- WHAT THE TASK ASKS -
One number is all that is asked for: the number of lines below that hold the string "rotate".

Stored data entries
====================
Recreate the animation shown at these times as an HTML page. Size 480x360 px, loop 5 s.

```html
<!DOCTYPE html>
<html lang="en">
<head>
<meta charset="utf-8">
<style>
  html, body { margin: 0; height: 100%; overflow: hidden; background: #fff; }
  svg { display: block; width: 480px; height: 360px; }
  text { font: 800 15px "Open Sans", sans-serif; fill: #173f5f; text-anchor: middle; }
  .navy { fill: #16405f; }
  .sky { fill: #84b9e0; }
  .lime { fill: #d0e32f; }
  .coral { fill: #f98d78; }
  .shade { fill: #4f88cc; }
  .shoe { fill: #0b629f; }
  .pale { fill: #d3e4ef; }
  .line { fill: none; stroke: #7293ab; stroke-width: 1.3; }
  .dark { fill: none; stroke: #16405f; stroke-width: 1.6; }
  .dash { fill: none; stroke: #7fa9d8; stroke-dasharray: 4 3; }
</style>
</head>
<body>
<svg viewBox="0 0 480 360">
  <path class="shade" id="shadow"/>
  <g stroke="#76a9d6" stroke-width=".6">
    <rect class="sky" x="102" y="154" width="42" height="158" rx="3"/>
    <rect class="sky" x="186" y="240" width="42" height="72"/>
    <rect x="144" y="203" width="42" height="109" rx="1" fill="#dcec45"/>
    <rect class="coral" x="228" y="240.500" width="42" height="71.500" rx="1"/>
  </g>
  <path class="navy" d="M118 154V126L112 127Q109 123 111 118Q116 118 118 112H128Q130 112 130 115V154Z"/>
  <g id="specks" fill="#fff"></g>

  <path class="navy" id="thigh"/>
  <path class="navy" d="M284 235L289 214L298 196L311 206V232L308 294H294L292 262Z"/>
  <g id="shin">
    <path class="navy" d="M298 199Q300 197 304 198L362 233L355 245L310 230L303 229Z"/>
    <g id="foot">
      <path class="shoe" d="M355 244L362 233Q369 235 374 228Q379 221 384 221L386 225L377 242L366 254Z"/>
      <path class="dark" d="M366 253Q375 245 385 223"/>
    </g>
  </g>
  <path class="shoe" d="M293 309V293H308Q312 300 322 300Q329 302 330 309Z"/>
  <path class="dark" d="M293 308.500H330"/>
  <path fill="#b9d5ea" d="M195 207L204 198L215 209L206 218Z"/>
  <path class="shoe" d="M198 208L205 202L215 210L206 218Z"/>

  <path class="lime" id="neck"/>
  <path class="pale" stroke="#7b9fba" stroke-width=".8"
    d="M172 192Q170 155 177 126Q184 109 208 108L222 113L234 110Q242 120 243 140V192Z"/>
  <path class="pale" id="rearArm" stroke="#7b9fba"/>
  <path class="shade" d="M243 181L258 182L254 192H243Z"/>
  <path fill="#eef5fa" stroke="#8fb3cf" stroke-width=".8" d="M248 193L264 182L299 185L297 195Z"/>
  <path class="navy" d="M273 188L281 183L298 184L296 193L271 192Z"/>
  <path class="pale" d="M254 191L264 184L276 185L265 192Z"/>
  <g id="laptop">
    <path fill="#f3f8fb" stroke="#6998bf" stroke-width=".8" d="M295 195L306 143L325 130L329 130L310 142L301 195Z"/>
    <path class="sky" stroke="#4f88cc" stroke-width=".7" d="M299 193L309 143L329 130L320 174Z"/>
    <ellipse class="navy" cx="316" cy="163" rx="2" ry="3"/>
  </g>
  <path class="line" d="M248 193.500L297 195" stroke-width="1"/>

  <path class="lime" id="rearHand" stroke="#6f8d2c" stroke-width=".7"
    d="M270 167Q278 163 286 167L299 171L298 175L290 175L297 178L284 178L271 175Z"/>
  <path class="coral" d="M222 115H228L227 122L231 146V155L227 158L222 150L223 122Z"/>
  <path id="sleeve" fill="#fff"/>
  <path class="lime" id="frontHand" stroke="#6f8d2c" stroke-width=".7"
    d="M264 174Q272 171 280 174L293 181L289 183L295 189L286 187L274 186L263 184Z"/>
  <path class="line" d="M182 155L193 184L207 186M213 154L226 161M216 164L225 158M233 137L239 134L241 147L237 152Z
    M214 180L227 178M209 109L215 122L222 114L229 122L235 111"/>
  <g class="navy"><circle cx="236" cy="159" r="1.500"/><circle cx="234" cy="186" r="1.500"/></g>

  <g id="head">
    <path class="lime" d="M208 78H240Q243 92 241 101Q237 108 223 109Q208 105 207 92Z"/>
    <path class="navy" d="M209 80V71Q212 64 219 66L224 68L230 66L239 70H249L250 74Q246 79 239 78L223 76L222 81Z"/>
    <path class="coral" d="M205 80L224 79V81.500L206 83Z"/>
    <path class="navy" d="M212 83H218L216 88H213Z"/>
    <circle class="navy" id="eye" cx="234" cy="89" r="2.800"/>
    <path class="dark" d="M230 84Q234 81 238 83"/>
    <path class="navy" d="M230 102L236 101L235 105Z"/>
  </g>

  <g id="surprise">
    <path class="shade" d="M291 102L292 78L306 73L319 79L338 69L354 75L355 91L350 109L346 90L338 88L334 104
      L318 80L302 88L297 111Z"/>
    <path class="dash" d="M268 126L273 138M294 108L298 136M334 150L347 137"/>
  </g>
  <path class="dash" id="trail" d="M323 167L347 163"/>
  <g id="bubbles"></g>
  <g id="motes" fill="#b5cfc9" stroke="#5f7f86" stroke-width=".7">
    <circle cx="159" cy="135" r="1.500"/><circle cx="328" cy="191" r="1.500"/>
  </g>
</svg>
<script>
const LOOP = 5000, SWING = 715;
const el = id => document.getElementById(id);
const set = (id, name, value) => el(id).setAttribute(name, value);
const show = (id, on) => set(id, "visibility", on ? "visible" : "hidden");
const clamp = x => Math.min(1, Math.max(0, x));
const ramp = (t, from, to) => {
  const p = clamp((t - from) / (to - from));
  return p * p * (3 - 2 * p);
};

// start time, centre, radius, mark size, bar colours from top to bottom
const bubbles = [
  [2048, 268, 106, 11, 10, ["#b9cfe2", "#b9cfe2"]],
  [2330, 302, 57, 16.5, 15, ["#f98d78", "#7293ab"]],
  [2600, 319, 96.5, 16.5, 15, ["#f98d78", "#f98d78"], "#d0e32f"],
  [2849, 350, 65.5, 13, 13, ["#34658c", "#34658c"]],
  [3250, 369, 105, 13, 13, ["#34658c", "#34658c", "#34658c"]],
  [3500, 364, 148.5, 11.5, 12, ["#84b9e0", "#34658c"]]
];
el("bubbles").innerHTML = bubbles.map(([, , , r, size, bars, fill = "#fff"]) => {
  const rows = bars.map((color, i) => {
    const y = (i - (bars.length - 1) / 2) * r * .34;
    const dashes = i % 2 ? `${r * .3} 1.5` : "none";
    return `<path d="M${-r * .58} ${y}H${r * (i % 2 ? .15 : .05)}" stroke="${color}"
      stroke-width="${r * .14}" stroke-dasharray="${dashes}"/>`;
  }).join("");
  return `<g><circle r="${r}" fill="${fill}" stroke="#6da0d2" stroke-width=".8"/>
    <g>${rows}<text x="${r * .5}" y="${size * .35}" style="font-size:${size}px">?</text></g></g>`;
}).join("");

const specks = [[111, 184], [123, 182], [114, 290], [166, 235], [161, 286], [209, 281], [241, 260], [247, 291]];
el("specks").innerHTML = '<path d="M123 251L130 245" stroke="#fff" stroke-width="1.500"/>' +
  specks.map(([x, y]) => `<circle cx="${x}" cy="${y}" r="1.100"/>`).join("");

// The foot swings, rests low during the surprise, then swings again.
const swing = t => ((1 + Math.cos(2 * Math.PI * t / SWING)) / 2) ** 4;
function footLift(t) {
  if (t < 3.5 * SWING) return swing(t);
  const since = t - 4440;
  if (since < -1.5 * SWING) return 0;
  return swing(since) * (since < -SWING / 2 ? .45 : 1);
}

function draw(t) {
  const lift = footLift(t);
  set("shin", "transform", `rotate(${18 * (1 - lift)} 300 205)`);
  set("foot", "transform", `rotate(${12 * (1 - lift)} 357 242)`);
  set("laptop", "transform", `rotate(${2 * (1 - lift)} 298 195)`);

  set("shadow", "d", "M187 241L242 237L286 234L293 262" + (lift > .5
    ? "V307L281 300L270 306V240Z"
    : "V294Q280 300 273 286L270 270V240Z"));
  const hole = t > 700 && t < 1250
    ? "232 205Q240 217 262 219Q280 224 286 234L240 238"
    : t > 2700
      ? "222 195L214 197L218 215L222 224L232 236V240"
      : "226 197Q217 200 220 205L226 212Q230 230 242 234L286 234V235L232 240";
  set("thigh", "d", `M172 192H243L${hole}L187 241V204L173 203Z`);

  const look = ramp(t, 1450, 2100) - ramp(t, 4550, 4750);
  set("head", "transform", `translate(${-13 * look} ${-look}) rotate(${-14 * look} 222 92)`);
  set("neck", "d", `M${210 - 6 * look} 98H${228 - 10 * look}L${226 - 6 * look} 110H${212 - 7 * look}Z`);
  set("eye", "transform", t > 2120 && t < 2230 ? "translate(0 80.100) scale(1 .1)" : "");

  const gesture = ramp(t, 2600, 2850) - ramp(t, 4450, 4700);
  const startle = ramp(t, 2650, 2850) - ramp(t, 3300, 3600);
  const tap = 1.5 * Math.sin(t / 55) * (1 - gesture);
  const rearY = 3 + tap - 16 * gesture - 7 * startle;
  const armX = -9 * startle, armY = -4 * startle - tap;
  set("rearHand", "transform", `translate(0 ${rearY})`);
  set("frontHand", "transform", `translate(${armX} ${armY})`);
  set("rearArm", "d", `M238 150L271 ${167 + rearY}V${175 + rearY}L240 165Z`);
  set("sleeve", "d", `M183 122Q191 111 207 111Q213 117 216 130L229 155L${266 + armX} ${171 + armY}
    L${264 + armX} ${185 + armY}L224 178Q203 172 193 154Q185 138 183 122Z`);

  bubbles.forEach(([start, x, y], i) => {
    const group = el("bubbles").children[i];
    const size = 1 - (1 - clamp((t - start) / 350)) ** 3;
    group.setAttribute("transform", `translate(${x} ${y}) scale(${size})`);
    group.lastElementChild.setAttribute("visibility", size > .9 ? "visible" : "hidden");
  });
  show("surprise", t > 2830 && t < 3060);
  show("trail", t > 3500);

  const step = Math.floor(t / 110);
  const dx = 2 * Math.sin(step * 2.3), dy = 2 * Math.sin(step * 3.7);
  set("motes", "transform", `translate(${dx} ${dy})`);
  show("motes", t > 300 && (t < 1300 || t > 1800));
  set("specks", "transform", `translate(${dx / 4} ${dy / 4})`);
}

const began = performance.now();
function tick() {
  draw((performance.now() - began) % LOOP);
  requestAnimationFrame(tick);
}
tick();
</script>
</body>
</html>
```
====================
- YOUR SOLUTION -
4